Millet is a small grain that you will often find in commercial poultry feeds. It’s often fed directly to pet birds like parrots and cockatiels, too.
Although millet fetches exorbitant prices at the feed store, it’s actually quite easy to grow. If you live in a warm climate, you may be able to get several full batches per year. It should be sown in moist soil (usually around the banks of a pond). Your ducks will be able to forage for it as long as it never becomes totally flooded out.
Corn is one of the easiest crops you can grow if you are making homemade duck feed. After all, you probably have some growing in your backyard garden as it is! Just harvest it at the end of the season and let it dry for long term storage. It’s a good source of fat and calories for your ducks.
5. Fairy Moss
Fairy moss is a gorgeous plant that looks somewhat like duckweed. However, it tends to be much longer. If it’s not fed upon by ducks, it can rapidly overtake a pond. It is an excellent companion plant for rice and can help to improve its yield, too.
Because peas can be grown just about anywhere (and with no pond or pool required), they are a smart option for making your own duck feed. Pea seeds are easy to find in most stores and are so inexpensive. Plus, peas provide an excellent source of nutrients for your ducks.
7. Wild Rice
The only downside to growing wild rice is that your ducks may feed on it before it’s mature, which can kill the plants before they reach their true potential.
When allowed to grow to their full size, though, wild rice plants will reach up to eight feet above the surface of the water. That’s a lot of duck feed! Depending on the climate where you live, you will usually plant wild rice seeds in the fall. It will overwinter and then appear under the water in the spring.

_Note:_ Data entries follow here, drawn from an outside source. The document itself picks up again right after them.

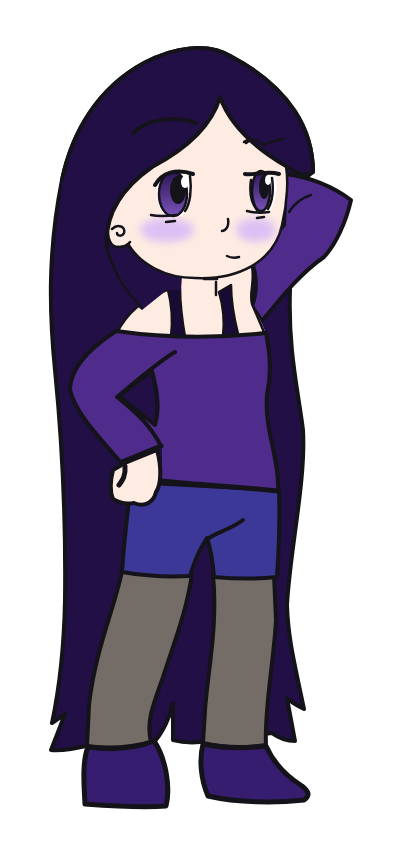
<!DOCTYPE html>
<html lang="en">
<head>
<meta charset="utf-8">
<title>Girl with long violet hair</title>
<style>
:root{--paper:#fff;--ink:#15131a;--hair:#210f45;--skin:#feece2;--top:#4f2b8c;--shorts:#3c3897;--tights:#746c67;--shoe:#371d70;--strap:#190b38;--iris:#5a3596;--blush:#dcc0f5}
html,body{margin:0;background:var(--paper);overflow:hidden}
svg{display:block;width:403px;height:857px}
.line{stroke:var(--ink);stroke-width:4;stroke-linejoin:round;stroke-linecap:round}
.bold{stroke-width:5}
.fine{stroke-width:2.5}
.open{fill:none}
.hair{fill:var(--hair)}
.skin{fill:var(--skin)}
.top{fill:var(--top)}
.shorts{fill:var(--shorts)}
.tights{fill:var(--tights)}
.shoe{fill:var(--shoe)}
.strap{fill:var(--strap)}
.ink{fill:var(--ink)}
.white{fill:#fff}
.blush{fill:var(--blush);filter:url(#soft)}
</style>
</head>
<body>
<svg viewBox="0 0 403 857" role="img" aria-label="Cartoon girl with very long dark violet hair, one hand on her hip and one arm behind her head">
<defs>
<filter id="soft" x="-40%" y="-40%" width="180%" height="180%"><feGaussianBlur stdDeviation="4"/></filter>
<linearGradient id="iris" x1="0" y1="0" x2="0" y2="1"><stop offset="0" stop-color="#2c1757"/><stop offset="1" stop-color="#7a52b8"/></linearGradient>
<clipPath id="face-area"><path d="M220 97C212 125 188 148 152 166C130 180 114 196 109 222C110 250 150 278 195 278C240 278 272 262 282 225C288 200 288 178 286 166C262 152 232 130 220 97Z"/></clipPath>
</defs>

<g id="back-hair">
<path class="hair line" d="M232 57C208 42 174 47 144 63C98 88 72 132 62 180C48 250 49 310 55 370C62 440 66 520 65 600C64 650 59 690 52 723L65 714L51 750C64 751 78 748 90 745L155 741C162 733 170 718 173 703L173 740C184 743 196 743 208 741L272 733C279 738 286 741 295 741L287 698C292 703 298 706 304 709C296 670 288 640 287 605C290 550 306 480 303 430C298 390 288 350 290 290L290 190L313 172C313 130 290 88 232 57Z"/>
</g>

<g id="raised-arm">
<path class="top line" d="M286 174C308 177 332 186 351 200C346 222 336 244 324 257C302 272 284 294 262 321L252 306C258 290 256 274 252 262L284 225Z"/>
<path class="line open fine" d="M289 212C294 204 301 198 311 195"/>
</g>

<g id="legs">
<path class="tights line" d="M122 571C116 604 95 650 89 705L87 746C110 749 130 748 151 742C146 722 153 705 162 680C172 648 186 615 192 574Z"/>
<path class="tights line" d="M213 575C218 625 208 670 205 710L203 743C224 748 246 748 266 745C264 710 274 660 276 620L274 575Z"/>
<path class="shoe line bold" d="M88 747C82 762 84 785 85 804C112 806 140 808 166 806C171 786 165 757 154 741C134 749 110 750 88 747Z"/>
<path class="shoe line bold" d="M203 744C199 760 201 780 208 796C238 803 276 803 304 800C311 795 308 791 302 786C286 776 274 764 266 746C244 749 222 748 203 744Z"/>
</g>

<g id="shorts">
<path class="shorts line" d="M131 482C128 510 124 540 122 572C145 576 172 577 190 576C194 562 199 550 207 538C211 550 213 564 214 577C236 579 258 579 277 577C279 548 280 520 279 490Z"/>
<path class="line open" d="M206 540C216 532 230 530 243 520"/>
</g>

<g id="neck-and-shoulders">
<path class="skin" d="M117 333C126 314 144 298 167 290L181 276L252 268C254 284 250 292 252 304C257 314 262 322 266 334C220 340 165 340 117 333Z"/>
<path class="line open fine" d="M117 333C126 314 144 298 167 290M252 266C255 284 249 292 252 304L264 332"/>
<path class="strap line fine" d="M168 290L180 288C180 305 182 320 185 337L171 337C173 320 172 305 168 290Z"/>
<path class="strap line fine" d="M219 292L231 285C231 300 234 318 238 334L223 337C225 320 223 305 219 292Z"/>
<path class="line open fine" d="M204 279L217 279M216 282L216 295"/>
</g>

<g id="sweater">
<path class="top" d="M116 331C90 348 70 368 70 390C76 415 102 440 123 465L162 446L162 480L278 490C280 460 264 430 267 395C272 372 270 352 266 333C220 338 165 338 116 331Z"/>
<path class="hair line" d="M119 396L152 371C157 390 160 408 155 425C146 417 133 408 119 396Z"/>
<path class="line open" d="M175 352C158 362 140 378 117 397C134 411 149 423 161 446L123 465C102 440 76 415 70 390C70 368 90 348 116 331C165 338 220 338 266 333C270 352 272 372 267 395C264 430 280 460 278 490"/>
<path class="line open bold" d="M162 481C200 485 240 487 278 491"/>
</g>

<g id="hand-on-hip">
<path class="skin line" d="M125 463L113 470C110 482 110 492 113 499C120 504 128 504 134 503C146 508 154 501 156 492C161 485 162 468 157 450Z"/>
<path class="line open bold" d="M122 462L161 446M125 466C126 476 122 481 119 485"/>
</g>

<g id="head">
<path class="hair" d="M112 236L182 276L181 290L167 290L142 310C122 294 104 266 106 242Z"/>
<path class="line open fine" d="M107 246C112 270 124 290 142 308"/>
<path class="skin line fine" d="M220 97C212 125 188 148 152 166C130 180 112 194 109 216C106 232 108 247 118 247C123 247 126 246 128 244C140 264 165 278 195 278C238 280 274 262 282 225C288 200 288 178 286 166C262 152 232 130 220 97Z"/>
<g clip-path="url(#face-area)">
<ellipse class="blush" cx="167" cy="230" rx="27" ry="12"/>
<ellipse class="blush" cx="256" cy="230" rx="20" ry="12"/>
</g>
<path class="line open fine" d="M112 229C118 223 126 227 124 233C122 237 117 236 117 233M118 247C124 248 128 245 130 242"/>
<g id="left-eye">
<path class="white" d="M157 186C164 172 180 168 190 176C192 194 190 208 182 216L166 216C159 210 156 198 157 186Z"/>
<ellipse cx="173" cy="194" rx="14" ry="22" fill="url(#iris)" class="line fine"/>
<ellipse class="ink" cx="178" cy="190" rx="8" ry="14"/>
<ellipse class="white" cx="185" cy="182" rx="4" ry="6"/>
<path class="line open" d="M155 185C162 173 176 168 193 174"/>
<path class="line open fine" d="M190 176C192 190 190 204 185 211M151 215C160 217 168 216 176 215M166 222L175 221"/>
</g>
<g id="right-eye">
<path class="white" d="M250 182C254 172 270 168 276 178C278 194 274 208 268 212L256 212C251 204 249 194 250 182Z"/>
<ellipse cx="261" cy="191" rx="9" ry="20" fill="url(#iris)" class="line fine"/>
<ellipse class="ink" cx="264" cy="187" rx="5" ry="12"/>
<ellipse class="white" cx="268" cy="180" rx="3" ry="5"/>
<path class="line open" d="M245 174C254 176 266 170 279 174"/>
<path class="line open fine" d="M251 180C249 194 252 204 257 210M272 178C274 192 272 202 268 209M247 211C255 213 262 213 269 212M257 218L264 217"/>
</g>
<path class="line open fine" d="M228 219C229 225 227 230 222 231M227 256C231 258 235 258 239 257"/>
<path class="line open fine" d="M244 142C250 137 257 138 264 145"/>
</g>

<g id="front-hair">
<path class="hair" d="M232 57C208 42 174 47 144 63C98 88 72 132 62 180L60 250L107 252C104 220 120 190 152 167C188 148 212 125 220 97C232 130 262 152 286 166L313 172C313 130 290 88 232 57Z"/>
<path class="line open" d="M62 180C72 132 98 88 144 63C174 47 208 42 232 57C290 88 313 130 313 172C304 178 294 172 286 166C262 152 232 130 220 97C212 125 188 148 152 167C122 188 104 214 107 248"/>
<path class="line open" d="M133 133C146 120 172 115 196 123"/>
<path class="line open fine" d="M246 143C251 138 258 139 264 145C270 142 276 140 283 139"/>
</g>
</svg>
</body>
</html>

You can find more information on growing wild rice here.
2 Additional Tips for Starting a “Duck Garden”
1. Decide on Container or Plot Growing
Growing your own fodder for homemade duck feed is unlike growing any other kind of animal food. That’s because many of the plants you will be growing actually thrive in an aquatic environment, instead of on land.
Therefore, you will have several options available to you.
For typical plants like corn and peas, of course, you’re probably going to want to grow directly in a garden plot. However, you can grow some plants, like peas, in containers for year-round cultivation and harvest, too.
You don’t have to have a duck pond to grow aquatic foods for your ducks, either. While you certainly can – and it’s a great way to create an authentic natural environment for your ducks – you can also grow these options in kiddie pools or shallow plastic tubs.
You’ll simply toss the food to your ducks as soon as it matures (or you can let them forage in there on their own, although the plants may not make it as long because they are constantly being nibbled on).
2. Pay Attention to Regulations
Bear in mind that some of the plants you might decide to grow for ducks, like water hyacinth, are actually invasive in some areas. If you plan on growing in a pond that is connected to another waterway, you’ll want to be wary of doing this. Check your local regulations and growing guides to figure out what is allowed.
Worst-case scenario, if the plants you want to grow are considered invasive, you can always grow them in an isolated kiddie pool or tub. Just follow good biosecurity measures (like cleaning your gardening tools) to make sure you don’t accidentally spread those invasives to the waterways.
Don’t Neglect Other Components of Your Ducks’ Diets
While these plants are a great place to start when you are making your own homemade duck feed, don’t neglect that ducks prefer a varied diet. You may want to start small and use your homemade foods as supplements instead of as the primary source of your ducks’ nutrition when you are first starting out.
As long as you mind nutrient ratios to give your ducks the most balanced diet possible, you can easily grow your own nutritious duck feed – and save money and time on your homestead in the process.